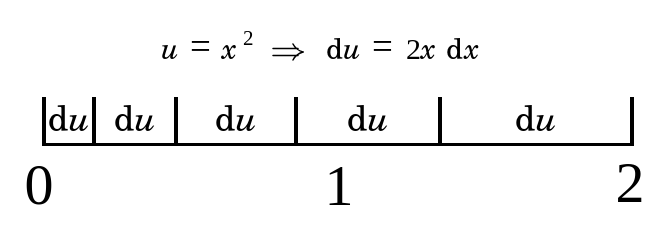
<!DOCTYPE html>
<html lang="en">
<head>
<meta charset="utf-8">
<title>Substitution u = x²</title>
<style>
:root {
  --ink: #000;
  --paper: #fff;
  --math: "TeX Gyre Schola", "Liberation Serif", serif;
  --numerals: "Liberation Serif", serif;
}
* { box-sizing: border-box; }
body { margin: 0; background: var(--paper); overflow: hidden; }
.figure {
  position: relative;
  width: 669px;
  height: 241px;
  margin: 0;
  overflow: hidden;
  background: var(--paper);
  color: var(--ink);
  font-family: var(--math);
  line-height: 1;
}
i { font-style: italic; }

/* Equation: the leading strut sets the shared baseline */
.equation {
  display: grid;
  grid-template-columns: 0 30px 31px 21px 29px 54px 47px 33px 15px 25px 40px;
  align-items: baseline;
  height: 80px;
  padding-left: 161px;
  font-size: 29.5px;
  white-space: nowrap;
}
.equation::before { content: ""; height: 59px; }
.equals { font: 37px/1 var(--numerals); margin-left: -1px; }
.number { font: 30px/1 var(--numerals); }
.exponent { position: relative; top: -14px; font: 21px/1 var(--numerals); }
.implies { width: 32px; height: 18px; position: relative; top: 2px; }
.dx { letter-spacing: 1.5px; }

/* Number line split into widening intervals */
.ruler {
  position: absolute;
  left: 42px;
  top: 97px;
  display: grid;
  grid-template-columns: 50px 82px 120px 144px 196px;
  height: 49px;
  border-bottom: 3px solid var(--ink);
}
.interval {
  display: flex;
  justify-content: center;
  align-items: baseline;
  border-left: 4px solid var(--ink);
  font-size: 36px;
  white-space: nowrap;
}
.interval::before { content: ""; height: 34px; }
.interval:last-child { border-right: 4px solid var(--ink); }

.mark {
  position: absolute;
  width: 40px;
  text-align: center;
  font: 58px/60px var(--numerals);
}
.mark-0 { left: 19px; top: 155px; }
.mark-1 { left: 319px; top: 156px; }
.mark-2 { left: 610px; top: 153px; }
</style>
</head>
<body>
<figure class="figure">
  <div class="equation">
    <i>u</i>
    <span class="equals">=</span>
    <i>x</i>
    <span class="exponent">2</span>
    <svg class="implies" viewBox="0 0 32 18" role="img" aria-label="implies" fill="none" stroke="currentColor" stroke-width="1.5" stroke-linecap="round">
      <path d="M1 5.5H26M1 12.5H26M21 1Q24 7 31 9Q24 11 21 17"/>
    </svg>
    <span>d<i>u</i></span>
    <span class="equals">=</span>
    <span class="number">2</span>
    <i>x</i>
    <span class="dx">d<i>x</i></span>
  </div>
  <div class="ruler">
    <div class="interval"><span>d<i>u</i></span></div>
    <div class="interval"><span>d<i>u</i></span></div>
    <div class="interval"><span>d<i>u</i></span></div>
    <div class="interval"><span>d<i>u</i></span></div>
    <div class="interval"><span>d<i>u</i></span></div>
  </div>
  <span class="mark mark-0">0</span>
  <span class="mark mark-1">1</span>
  <span class="mark mark-2">2</span>
</figure>
</body>
</html>
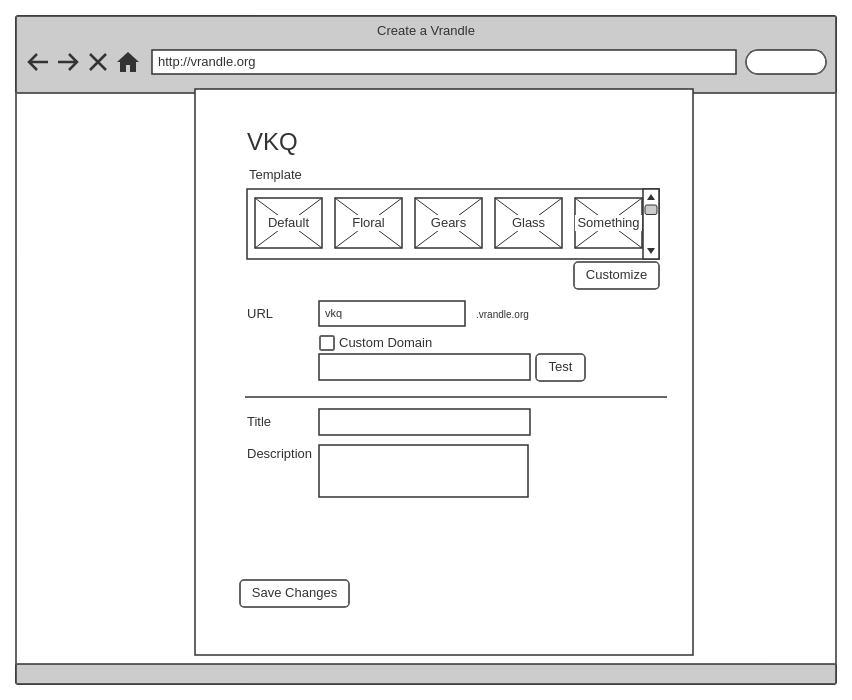
<!DOCTYPE html>
<html lang="en">
<head>
<meta charset="utf-8">
<title>Create a Vrandle</title>
<style>
:root {
  --ink: #333;
  --chrome: #ccc;
  --paper: #fff;
  --stroke: 0 0 0 .75px var(--ink), inset 0 0 0 .75px var(--ink);
}
* { box-sizing: border-box; margin: 0; }
body {
  width: 852px; height: 700px; padding: 16px; overflow: hidden;
  background: var(--paper); color: var(--ink);
  font: 13px/16px "Liberation Sans", Arial, sans-serif;
}
svg { display: block; overflow: visible; fill: none; stroke: var(--ink); }
.box { background: var(--paper); box-shadow: var(--stroke); }
.browser {
  position: relative; display: flex; flex-direction: column; justify-content: space-between;
  width: 820px; height: 668px; border-radius: 2px;
}
.chrome, .status { background: var(--chrome); box-shadow: var(--stroke); border-radius: 2px; }
.chrome { height: 77px; padding: 6px 10px 0 12px; }
.window-title { padding-right: 2px; text-align: center; font-size: 13px; font-weight: 400; line-height: 18px; }
.toolbar { display: flex; align-items: center; height: 24px; margin-top: 10px; }
.nav-icons { width: 112px; height: 24px; margin-right: 12px; stroke-width: 2.5; }
.address { width: 584px; height: 24px; padding: 0 6px; line-height: 23px; }
.search { width: 80px; height: 24px; margin-left: 10px; border-radius: 12px; }
.status { height: 20px; }

.page {
  position: absolute; left: 179px; top: 73px; width: 498px; height: 566px;
  padding: 39px 26px 0 52px; display: flex; flex-direction: column; align-items: flex-start;
}
.site-name { font-size: 24px; font-weight: 400; line-height: 28px; }
.template-label { margin: 11px 0 6px 2px; }
.picker { display: flex; width: 412px; height: 70px; }
.templates { display: flex; gap: 13px; width: 396px; padding: 9px 0 0 8px; }
.template { position: relative; flex: none; width: 67px; height: 50px; display: grid; place-items: center; }
.template svg { position: absolute; inset: 0; }
.template span { position: relative; padding: 0 2px; background: var(--paper); }
.scrollbar { position: relative; width: 16px; height: 70px; }
.button {
  height: 27px; padding-bottom: 2px; border-radius: 4px; line-height: 25px;
  text-align: center; color: inherit; text-decoration: none; white-space: nowrap;
}
.customize { width: 85px; margin: 3px 0 0 327px; }
.row { display: grid; grid-template-columns: 72px auto auto; align-items: center; }
.field { height: 26px; }
.url-row { margin-top: 12px; }
.url-field { width: 146px; height: 25px; padding: 0 6px; font-size: 11px; line-height: 25px; }
.suffix { padding: 2px 0 0 11px; font-size: 10px; }
.domain-toggle { display: flex; align-items: center; gap: 5px; height: 14px; margin: 10px 0 4px 73px; }
.checkbox { width: 14px; height: 14px; border-radius: 1px; }
.domain-row { display: flex; gap: 6px; margin-left: 72px; }
.domain-field, .title-field { width: 211px; }
.test { width: 49px; }
.divider { margin: 15px 0 11px -2px; stroke-width: 1.5; }
.description-row { margin-top: 10px; align-items: start; }
.description-row span { padding-top: 1px; }
.description-field { width: 209px; height: 52px; }
.save { width: 109px; margin: 83px 0 0 -7px; }
</style>
</head>
<body>
<svg width="0" height="0" style="position:absolute" aria-hidden="true">
  <defs>
    <g id="placeholder-cross">
      <path d="M0 0L67 50M67 0L0 50" stroke-width="1"/>
      <rect width="67" height="50" stroke-width="1.5"/>
    </g>
  </defs>
</svg>
<div class="browser box">
  <header class="chrome">
    <h1 class="window-title">Create a Vrandle</h1>
    <div class="toolbar">
      <svg class="nav-icons" viewBox="0 0 112 24" role="img" aria-label="Back, forward, stop, home">
        <path d="M20 12H1M9 4L1 12L9 20"/>
        <path d="M30 12H49M41 4L49 12L41 20"/>
        <path d="M62 4L78 20M78 4L62 20"/>
        <path d="M100 2L111 12H108V22H102V15H98V22H92V12H89Z" fill="#333" stroke="none"/>
      </svg>
      <div class="address box">http://vrandle.org</div>
      <div class="search box"></div>
    </div>
  </header>

  <main class="page box">
    <h2 class="site-name">VKQ</h2>
    <p class="template-label">Template</p>
    <div class="picker box">
      <div class="templates">
        <div class="template"><svg width="67" height="50"><use href="#placeholder-cross"/></svg><span>Default</span></div>
        <div class="template"><svg width="67" height="50"><use href="#placeholder-cross"/></svg><span>Floral</span></div>
        <div class="template"><svg width="67" height="50"><use href="#placeholder-cross"/></svg><span>Gears</span></div>
        <div class="template"><svg width="67" height="50"><use href="#placeholder-cross"/></svg><span>Glass</span></div>
        <div class="template"><svg width="67" height="50"><use href="#placeholder-cross"/></svg><span>Something</span></div>
      </div>
      <div class="scrollbar box">
        <svg width="16" height="70" aria-hidden="true">
          <path d="M4 11L8 5L12 11ZM4 59L8 65L12 59Z" fill="#333" stroke="none"/>
          <rect x="2" y="16" width="12" height="9.5" rx="2" fill="#ccc" stroke-width="1"/>
        </svg>
      </div>
    </div>
    <a class="button customize box" href="#">Customize</a>

    <div class="row url-row">
      <span>URL</span>
      <div class="url-field box">vkq</div>
      <span class="suffix">.vrandle.org</span>
    </div>
    <div class="domain-toggle"><span class="checkbox box"></span><span>Custom Domain</span></div>
    <div class="domain-row">
      <div class="field domain-field box"></div>
      <a class="button test box" href="#">Test</a>
    </div>

    <svg class="divider" width="422" height="2" aria-hidden="true"><line x1="0" y1="1" x2="422" y2="1"/></svg>

    <div class="row">
      <span>Title</span>
      <div class="field title-field box"></div>
    </div>
    <div class="row description-row">
      <span>Description</span>
      <div class="description-field box"></div>
    </div>
    <a class="button save box" href="#">Save Changes</a>
  </main>

  <footer class="status"></footer>
</div>
</body>
</html>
════════════════
WHAT THE TASK ASKS: Reproduce each line of the data containing the word "columns".

EXERCISE RESULT:
  grid-template-columns: 0 30px 31px 21px 29px 54px 47px 33px 15px 25px 40px;
  grid-template-columns: 50px 82px 120px 144px 196px;
.row { display: grid; grid-template-columns: 72px auto auto; align-items: center; }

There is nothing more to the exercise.